Susan Cahill talks with acclaimed science journalist, Alok Jha, about “The Water Book” and the magic of H2O
Water is the most remarkable substance. Just three simple atoms, two hydrogen fused to one oxygen, it forms the basis of all life on Earth. It’s role in human history goes far beyond just giving life though. As renowned science journalist Alok Jha puts it: “We’ve built our entire civilisations around access to this stuff”.
From the moment we wake up, even while asleep, we are interacting with water. It helped to make, process, and transport the bed we sleep on. It is used to make the cement that holds our house together as well as the cars we drive. It is the basis of our food, our clothes, our electronics, even the fuel for our engines and fires.
Despite being vital to so many areas of our lives there is much we don’t know about water. In his latest book, The Water Book, Alok Jha attempts to bring the story of water to light, highlighting its scientific importance and its role in the development of human civilisation.
Water’s importance to mankind is plain to see on any map. Cities and towns can be seen straddling rivers or hugging against lakes, seas, or oceans. These bodies not only gave water and food but also a means of travel and communication.
For most of history water was the most efficient means of travel. Rivers carried goods and people across the land far quicker than any foot while ocean-going boats tied nations together with trade and news. Even the railways that began to replace the intricate waterways of the world needed water for power.
This importance of water can be seen in literature and culture. It has formed the basis for numerous works from Homer’s Odyssey to Melville’s Moby Dick and Hemmingway’s The Old Man and the Sea. It has been at the heart of numerous religions and religious practices, being home to a myriad of greater and lesser gods.
The human aspect of water only makes up a small part of The Water Book though. Alok is far more interested in water itself, the science behind it, how it has come to be the defining element of life on Earth, and the implications of its existence in others places in space.
Central to water’s role is its strange nature. According to Alok: “it’s one of the most anomalous, it’s one of the most strange liquids we know about”. An excellent solvent water allows organic compounds to interact, thereby allowing replication and reproduction. At the same time it is a strong insulator. Water vapour helps to trap the sun’s heat into our atmosphere, giving the planet a stable heat.
One of the most astounding things about water though is how it changes form.
Unlike other substances water is densest in its liquid form. While this has helped to shape the world around us, freezing water splitting rocks and boulders, its most remarkable in providing shelter. As the cold ice rises it solidifies and acts as an insulating cap for the warmer water below, becoming a veritable haven for life.
Looking at Jupiter’s moons, Europa and Ganymede, we cannot but help wonder if their icy surfaces might be hiding liquid water underneath. If so has life, as on Earth, begun to blossom in their depths?
Alok’s interest in the nature of water and ice led him on an expedition to the Antarctic.

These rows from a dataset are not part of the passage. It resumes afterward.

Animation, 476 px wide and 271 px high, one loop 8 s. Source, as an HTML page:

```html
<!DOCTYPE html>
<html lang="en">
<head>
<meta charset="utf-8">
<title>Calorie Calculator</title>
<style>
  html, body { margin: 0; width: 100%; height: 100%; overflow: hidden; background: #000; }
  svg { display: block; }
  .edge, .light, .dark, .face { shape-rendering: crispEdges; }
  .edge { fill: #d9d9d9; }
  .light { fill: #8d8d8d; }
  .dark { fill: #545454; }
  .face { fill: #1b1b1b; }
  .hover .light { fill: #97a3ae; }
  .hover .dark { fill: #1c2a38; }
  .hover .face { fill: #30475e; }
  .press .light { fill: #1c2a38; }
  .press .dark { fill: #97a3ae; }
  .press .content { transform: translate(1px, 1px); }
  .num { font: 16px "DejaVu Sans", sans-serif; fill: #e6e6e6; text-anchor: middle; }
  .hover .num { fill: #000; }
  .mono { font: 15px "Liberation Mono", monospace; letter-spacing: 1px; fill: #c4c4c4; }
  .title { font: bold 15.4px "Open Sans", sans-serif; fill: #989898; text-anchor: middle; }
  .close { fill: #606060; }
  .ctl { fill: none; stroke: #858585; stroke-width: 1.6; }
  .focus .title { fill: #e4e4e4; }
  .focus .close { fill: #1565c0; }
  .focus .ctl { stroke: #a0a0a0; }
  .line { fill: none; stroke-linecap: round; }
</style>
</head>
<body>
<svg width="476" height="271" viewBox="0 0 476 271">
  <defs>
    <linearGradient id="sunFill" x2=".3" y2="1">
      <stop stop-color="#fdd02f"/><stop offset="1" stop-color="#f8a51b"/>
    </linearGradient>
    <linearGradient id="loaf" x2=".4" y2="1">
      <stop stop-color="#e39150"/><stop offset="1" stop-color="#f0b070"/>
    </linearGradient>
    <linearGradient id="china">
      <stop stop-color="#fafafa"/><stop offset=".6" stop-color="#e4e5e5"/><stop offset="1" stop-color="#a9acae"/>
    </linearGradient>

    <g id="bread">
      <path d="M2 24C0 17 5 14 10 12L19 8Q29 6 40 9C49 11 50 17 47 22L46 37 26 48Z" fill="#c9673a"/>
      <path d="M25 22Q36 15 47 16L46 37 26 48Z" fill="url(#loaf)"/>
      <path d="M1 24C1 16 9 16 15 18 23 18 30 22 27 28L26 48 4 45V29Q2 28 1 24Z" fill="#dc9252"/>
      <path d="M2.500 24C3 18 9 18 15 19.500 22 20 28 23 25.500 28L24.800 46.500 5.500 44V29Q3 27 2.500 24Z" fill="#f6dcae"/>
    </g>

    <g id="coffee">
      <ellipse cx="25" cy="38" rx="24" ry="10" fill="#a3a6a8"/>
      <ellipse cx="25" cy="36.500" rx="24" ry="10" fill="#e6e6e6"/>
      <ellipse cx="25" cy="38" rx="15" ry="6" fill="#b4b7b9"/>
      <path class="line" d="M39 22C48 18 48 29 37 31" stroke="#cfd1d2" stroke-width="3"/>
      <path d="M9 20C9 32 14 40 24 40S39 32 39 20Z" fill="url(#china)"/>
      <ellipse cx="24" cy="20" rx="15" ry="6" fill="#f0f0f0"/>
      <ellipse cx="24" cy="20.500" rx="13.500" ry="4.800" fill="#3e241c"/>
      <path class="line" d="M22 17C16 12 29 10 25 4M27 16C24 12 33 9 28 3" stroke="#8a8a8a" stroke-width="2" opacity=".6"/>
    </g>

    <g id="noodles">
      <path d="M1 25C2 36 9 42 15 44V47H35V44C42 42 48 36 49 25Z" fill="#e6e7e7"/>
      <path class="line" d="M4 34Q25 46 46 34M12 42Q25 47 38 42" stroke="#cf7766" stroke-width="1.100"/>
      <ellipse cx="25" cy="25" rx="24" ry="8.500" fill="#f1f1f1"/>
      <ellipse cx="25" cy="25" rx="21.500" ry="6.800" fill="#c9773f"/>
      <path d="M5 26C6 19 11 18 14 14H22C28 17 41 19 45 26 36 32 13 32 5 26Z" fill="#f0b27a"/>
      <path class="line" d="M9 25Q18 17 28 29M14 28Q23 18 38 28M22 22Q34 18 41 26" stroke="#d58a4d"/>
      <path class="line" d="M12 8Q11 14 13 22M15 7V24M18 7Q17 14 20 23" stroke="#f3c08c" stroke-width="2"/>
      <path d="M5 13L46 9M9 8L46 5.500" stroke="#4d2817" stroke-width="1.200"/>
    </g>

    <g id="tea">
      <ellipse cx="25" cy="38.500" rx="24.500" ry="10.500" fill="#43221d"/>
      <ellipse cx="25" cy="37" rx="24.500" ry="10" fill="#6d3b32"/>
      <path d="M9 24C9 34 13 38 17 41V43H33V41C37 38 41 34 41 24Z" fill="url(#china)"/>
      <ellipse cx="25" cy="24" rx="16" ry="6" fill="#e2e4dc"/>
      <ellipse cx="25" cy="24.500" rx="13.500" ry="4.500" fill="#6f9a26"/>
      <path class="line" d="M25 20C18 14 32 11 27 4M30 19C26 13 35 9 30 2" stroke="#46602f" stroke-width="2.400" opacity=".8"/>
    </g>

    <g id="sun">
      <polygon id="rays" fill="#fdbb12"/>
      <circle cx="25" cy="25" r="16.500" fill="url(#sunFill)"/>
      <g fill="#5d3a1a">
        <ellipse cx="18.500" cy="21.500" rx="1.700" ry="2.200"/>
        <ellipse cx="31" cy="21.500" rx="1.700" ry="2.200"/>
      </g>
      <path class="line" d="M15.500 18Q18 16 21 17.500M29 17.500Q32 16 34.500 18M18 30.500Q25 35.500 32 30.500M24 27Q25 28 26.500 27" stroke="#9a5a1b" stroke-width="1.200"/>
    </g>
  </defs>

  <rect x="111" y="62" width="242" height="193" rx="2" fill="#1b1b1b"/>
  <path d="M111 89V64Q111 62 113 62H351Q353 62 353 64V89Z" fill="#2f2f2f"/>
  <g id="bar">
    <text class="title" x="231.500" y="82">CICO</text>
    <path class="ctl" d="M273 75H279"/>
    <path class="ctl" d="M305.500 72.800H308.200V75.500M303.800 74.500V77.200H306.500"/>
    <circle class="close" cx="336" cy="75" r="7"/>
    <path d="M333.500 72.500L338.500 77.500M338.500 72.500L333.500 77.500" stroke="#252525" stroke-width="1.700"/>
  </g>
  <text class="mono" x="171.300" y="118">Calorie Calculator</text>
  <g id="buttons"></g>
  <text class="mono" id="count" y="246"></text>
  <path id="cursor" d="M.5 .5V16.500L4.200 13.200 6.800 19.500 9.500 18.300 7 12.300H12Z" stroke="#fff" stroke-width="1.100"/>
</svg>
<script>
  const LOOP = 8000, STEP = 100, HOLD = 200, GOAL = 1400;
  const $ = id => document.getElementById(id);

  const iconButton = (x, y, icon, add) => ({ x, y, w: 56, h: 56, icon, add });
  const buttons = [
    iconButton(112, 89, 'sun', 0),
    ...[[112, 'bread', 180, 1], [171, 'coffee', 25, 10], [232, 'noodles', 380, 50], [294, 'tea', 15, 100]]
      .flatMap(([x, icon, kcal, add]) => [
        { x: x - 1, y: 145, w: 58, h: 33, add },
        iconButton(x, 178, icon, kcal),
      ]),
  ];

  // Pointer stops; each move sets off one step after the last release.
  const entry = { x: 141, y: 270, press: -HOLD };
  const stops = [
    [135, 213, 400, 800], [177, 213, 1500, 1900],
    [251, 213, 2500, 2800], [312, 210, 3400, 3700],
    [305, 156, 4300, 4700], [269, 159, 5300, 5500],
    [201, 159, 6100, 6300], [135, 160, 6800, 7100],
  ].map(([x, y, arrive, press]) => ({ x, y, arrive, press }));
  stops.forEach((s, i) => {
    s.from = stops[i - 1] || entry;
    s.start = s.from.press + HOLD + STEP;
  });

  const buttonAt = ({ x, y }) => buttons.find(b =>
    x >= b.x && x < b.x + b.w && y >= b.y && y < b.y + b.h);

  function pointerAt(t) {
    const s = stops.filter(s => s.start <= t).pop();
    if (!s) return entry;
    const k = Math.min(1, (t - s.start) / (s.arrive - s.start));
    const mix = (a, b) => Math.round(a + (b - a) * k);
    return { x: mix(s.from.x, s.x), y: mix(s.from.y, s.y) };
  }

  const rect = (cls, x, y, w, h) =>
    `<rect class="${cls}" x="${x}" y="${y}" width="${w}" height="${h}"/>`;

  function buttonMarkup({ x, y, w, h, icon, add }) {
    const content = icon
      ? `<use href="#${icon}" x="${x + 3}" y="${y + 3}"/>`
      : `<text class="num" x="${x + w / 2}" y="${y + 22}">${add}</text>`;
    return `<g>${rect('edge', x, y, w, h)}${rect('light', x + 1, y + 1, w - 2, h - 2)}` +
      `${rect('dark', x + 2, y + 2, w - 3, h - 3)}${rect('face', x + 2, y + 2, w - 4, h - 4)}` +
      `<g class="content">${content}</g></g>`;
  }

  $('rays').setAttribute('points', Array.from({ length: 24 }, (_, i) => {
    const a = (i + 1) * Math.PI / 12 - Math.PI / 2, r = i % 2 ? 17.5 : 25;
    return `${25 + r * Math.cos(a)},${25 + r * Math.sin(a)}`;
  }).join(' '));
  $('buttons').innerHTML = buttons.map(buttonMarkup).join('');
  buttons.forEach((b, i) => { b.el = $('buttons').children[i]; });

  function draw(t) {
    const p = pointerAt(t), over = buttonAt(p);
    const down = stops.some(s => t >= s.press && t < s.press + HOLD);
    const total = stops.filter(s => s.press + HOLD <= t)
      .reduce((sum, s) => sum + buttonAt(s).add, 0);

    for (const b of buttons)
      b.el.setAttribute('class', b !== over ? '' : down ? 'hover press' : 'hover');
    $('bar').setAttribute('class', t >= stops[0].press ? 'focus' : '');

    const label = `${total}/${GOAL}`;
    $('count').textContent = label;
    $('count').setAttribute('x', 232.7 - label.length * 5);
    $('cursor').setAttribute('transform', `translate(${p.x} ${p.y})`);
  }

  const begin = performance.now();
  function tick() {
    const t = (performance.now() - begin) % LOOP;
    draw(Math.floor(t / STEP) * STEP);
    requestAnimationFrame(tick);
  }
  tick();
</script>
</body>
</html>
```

Here he saw the majesty of water in all it’s might. As Alok describes it: “you are just insignificant in this tiny speck of this ship as you go to this epic place...in Antarctica the environment controls you. And what is the environment?...it’s ice, it’s water in the atmosphere, it’s the weather. It controls you.”
Join Susan Cahill, host of Talking Books, as she talks with Alok about his journey to Antarctica, the mysteries of water, and its importance in life and human civilisation. What is it that makes water so special? How has it contrived to breed life on Earth? And what is going to happen to water as our climate undergoes serious changes?
This week’s music to read to
The show opens with The Four Seasons from Max Richter's Vivaldi Recomposed before playing out of part one with Julianna Barwick's Crystal Lake. The show ends with another Julianna Barwick piece, Nepenthe.